**** EXERCISE INPUT
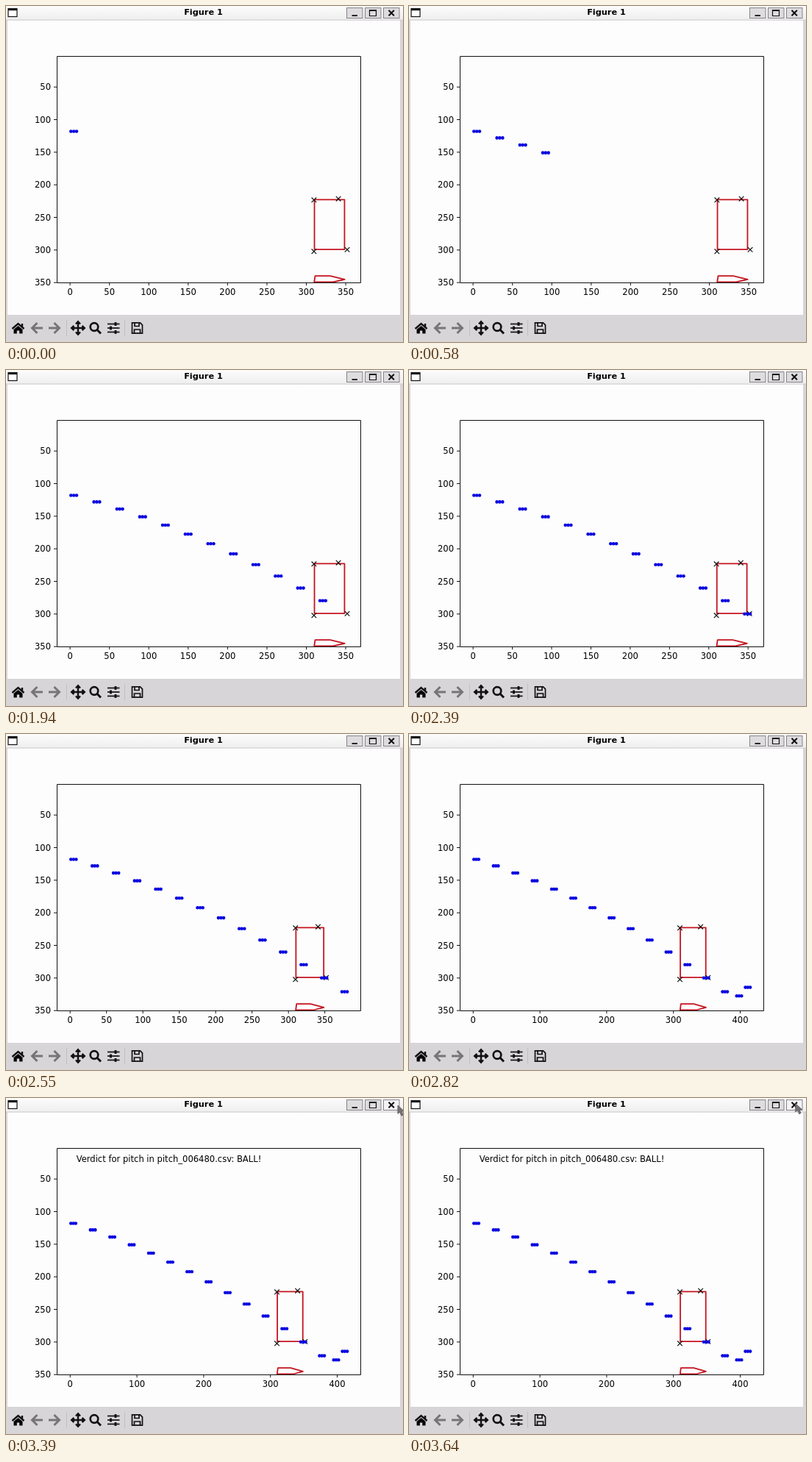
Animation, 540 px wide and 457 px high, one loop 3.67 s. Source, as an HTML page:

```html
<!DOCTYPE html>
<html lang="en">
<head>
<meta charset="utf-8">
<title>Figure 1</title>
<style>
html, body { margin: 0; width: 100%; height: 100%; overflow: hidden; background: #d8d5d8; }
svg { display: block; width: 540px; height: 457px; }
text { font: 11.56px "DejaVu Sans", sans-serif; fill: #000; }
.title { font-weight: bold; font-size: 11.3px; }
.mid { text-anchor: middle; }
.end { text-anchor: end; }
.axis { fill: none; stroke: #111; }
.zone { fill: none; stroke: #c4151f; stroke-width: 1.8; stroke-linejoin: round; }
.mark { fill: none; stroke: #111; stroke-width: 1.2; }
.dot { fill: #0a08e0; }
.face { fill: #dedcde; stroke: #858285; }
.icon { fill: none; stroke: #111; stroke-width: 2.4; }
</style>
</head>
<body>
<svg viewBox="0 0 540 457">
  <defs>
    <linearGradient id="bar" x2="0" y2="1">
      <stop stop-color="#fdfcfd"/><stop offset="1" stop-color="#efeeef"/>
    </linearGradient>
    <path id="arrow" d="M42.5 431l-7 7 7 7M36 438h14"/>
    <path id="arm" d="M0 0v-7M-3 -5.500l3 -3.300 3 3.300"/>
  </defs>

  <!-- window -->
  <rect width="540" height="457" fill="#d8d5d8"/>
  <rect width="540" height="19" fill="url(#bar)"/>
  <rect y="18.5" width="540" height="1.2" fill="#d0ced0"/>
  <rect x="2" y="19.7" width="534" height="400.3" fill="#fefdfe"/>
  <rect x="3" y="3.5" width="12" height="11" fill="#fff" stroke="#111" stroke-width="1.2"/>
  <rect x="3" y="3.5" width="12" height="2.6" fill="#111"/>
  <text class="title mid" x="268.5" y="12.3">Figure 1</text>
  <rect class="face" x="463.5" y="2.5" width="21.5" height="14"/>
  <rect class="face" x="488.5" y="2.5" width="21.5" height="14"/>
  <rect class="face" x="513.5" y="2.5" width="21.5" height="14" id="close"/>
  <g fill="none" stroke="#111">
    <path d="M470.5 13h7.500" stroke-width="1.8"/>
    <path d="M494.5 5.5h9v8h-9zM494.5 6.3h9" stroke-width="1.2"/>
    <path d="M520.5 5.7l7.4 7.6m0-7.6l-7.4 7.6" stroke-width="2"/>
  </g>

  <!-- toolbar -->
  <path d="M82.5 427v22M161.500 427v22" stroke="#c2bfc2"/>
  <path class="icon" d="M8.500 439l8-7 8 7M22 432v4"/>
  <path d="M10.500 440l6-5 6 5v5.500h-4.300v-4h-3.400v4h-4.300z"/>
  <g class="icon" style="stroke:#777577;stroke-width:3">
    <use href="#arrow"/><use href="#arrow" transform="matrix(-1 0 0 1 108 0)"/>
  </g>
  <g class="icon" id="move"></g>
  <circle class="icon" cx="120" cy="436.500" r="5.300" style="stroke-width:2.700"/>
  <path class="icon" d="M124 440.500l5 5" style="stroke-width:3"/>
  <g class="icon" id="sliders"></g>
  <path class="icon" d="M171.500 430.800h11l3 3v11.400h-14zM174.500 445v-5h8v5M175 431v4.500h6v-4.500" style="stroke-width:1.700"/>

  <g id="plot" transform="translate(.4 .2)"></g>
  <path class="axis" d="M69.500 68.500h413V376.500h-413z"/>
  <g id="yTicks"></g>
  <text id="verdict" x="95.700" y="87.400">Verdict for pitch in pitch_006480.csv: BALL!</text>
  <path id="resize" d="M527 9.500l8 6.500M529 17h7v-7M538 8.500v12" fill="none" stroke="#858285" stroke-width="2"/>
  <path id="pointer" d="M0 0v11.5l2.7-2.3 2.3 5 2.4-1.1-2.3-4.9 3.6-.2z" fill="#757275" stroke="#5a585a" stroke-width=".8"/>
</svg>
<script>
const LOOP = 3670, LEFT = 69, WIDTH = 413.5, HALF = 3.6;
const VERDICT = 2980, RESIZE = 3090, POINTER = 3390;
const SIGHTINGS = 16, BOUNCE = 13;
const PAUSES = { 8: 182, 11: 156, 12: 100 }; // extra wait after a sighting, ms

const ZONE = { x0: 310.3, x1: 348.5, y0: 263.2, y1: 331 };
const PLATE = [[311.2, 367], [330.4, 367], [348.7, 371.6], [334, 375.3], [310, 375.3]];
const MARKS = [[309.7, 263.6], [340.7, 262], [351.9, 331.2], [309.7, 333.6]];

const $ = id => document.getElementById(id);
const show = (el, on) => el.setAttribute("visibility", on ? "visible" : "hidden");
const range = n => [...Array(n).keys()];

// Falling arc in data x and stage y, then a straight rebound
function ballAt(k) {
  const up = k - BOUNCE;
  return up > 0
    ? { x: 385.4 + 13 * up, y: 367.6 - 11.6 * up }
    : { x: 4.7 + 29.3 * k - 0.05 * k * k, y: 170.3 + 8.47 * k + 0.414 * k * k };
}

function timeOf(k) {
  let t = 158.5 * k;
  for (const after in PAUSES) if (k > after) t += PAUSES[after];
  return t;
}

function drawPlot(count) {
  const balls = range(count).map(ballAt);
  const max = Math.max(351.9, ...balls.map(b => b.x + HALF));
  const span = (max - 1) * 1.1;
  const min = 1 - (max - 1) * 0.05;
  const px = x => LEFT + (x - min) / span * WIDTH;
  const poly = pts => `<polygon class="zone" points="${pts.map(([x, y]) => px(x) + "," + y).join(" ")}"/>`;

  let out = "";
  const step = span / 9 > 50 ? 100 : 50;
  for (let v = 0; v < min + span; v += step) {
    out += `<path class="axis" d="M${px(v)} 376v4"/><text class="mid" x="${px(v)}" y="393.1">${v}</text>`;
  }
  const { x0, x1, y0, y1 } = ZONE;
  out += poly([[x0, y0], [x1, y0], [x1, y1], [x0, y1]]) + poly(PLATE);
  for (const [x, y] of MARKS) {
    out += `<path class="mark" d="M${px(x) - 3.3} ${y - 3.3}l6.6 6.6m0-6.6l-6.6 6.6"/>`;
  }
  for (const { x, y } of balls) {
    for (const d of [-HALF, 0, HALF]) out += `<circle class="dot" cx="${px(x + d)}" cy="${y}" r="2.3"/>`;
  }
  $("plot").innerHTML = out;
}

$("move").innerHTML = range(4).map(i =>
  `<use href="#arm" transform="translate(98 438) rotate(${i * 90})"/>`).join("");

$("sliders").innerHTML = range(3).map(i => {
  const y = 432.5 + 5.5 * i, knob = i === 1 ? 142.5 : 149;
  return `<path d="M138 ${y}h16.5" stroke-width="1.7"/><path d="M${knob} ${y - 2.4}v4.8" stroke-width="3"/>`;
}).join("");

$("yTicks").innerHTML = range(7).map(i => {
  const y = 110.2 + i * 266 / 6;
  return `<path class="axis" d="M65 ${y}h4"/><text class="end" x="61" y="${y + 4}">${50 * (i + 1)}</text>`;
}).join("");

let drawn = 0;
function render(t) {
  const count = range(SIGHTINGS).filter(k => timeOf(k) <= t).length;
  if (count !== drawn) drawPlot(drawn = count);
  show($("verdict"), t >= VERDICT);
  show($("resize"), t >= RESIZE && t < POINTER);
  show($("pointer"), t >= POINTER);
  $("close").style.fill = t >= RESIZE ? "#f4f3f4" : "";
  const k = Math.min(1, Math.max(0, (t - POINTER) / 220));
  const ease = 1 - (1 - k) ** 2;
  $("pointer").setAttribute("transform", `translate(${533 - 7.3 * ease} ${10 - 2.5 * ease})`);
}

const start = performance.now();
function tick() {
  render((performance.now() - start) % LOOP);
  requestAnimationFrame(tick);
}
tick();
</script>
</body>
</html>
```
********
#### EXERCISE GOAL:
How many lines of the listing above include the word "step"? State the number and nothing else.

#### RESULT OF THE TASK:
2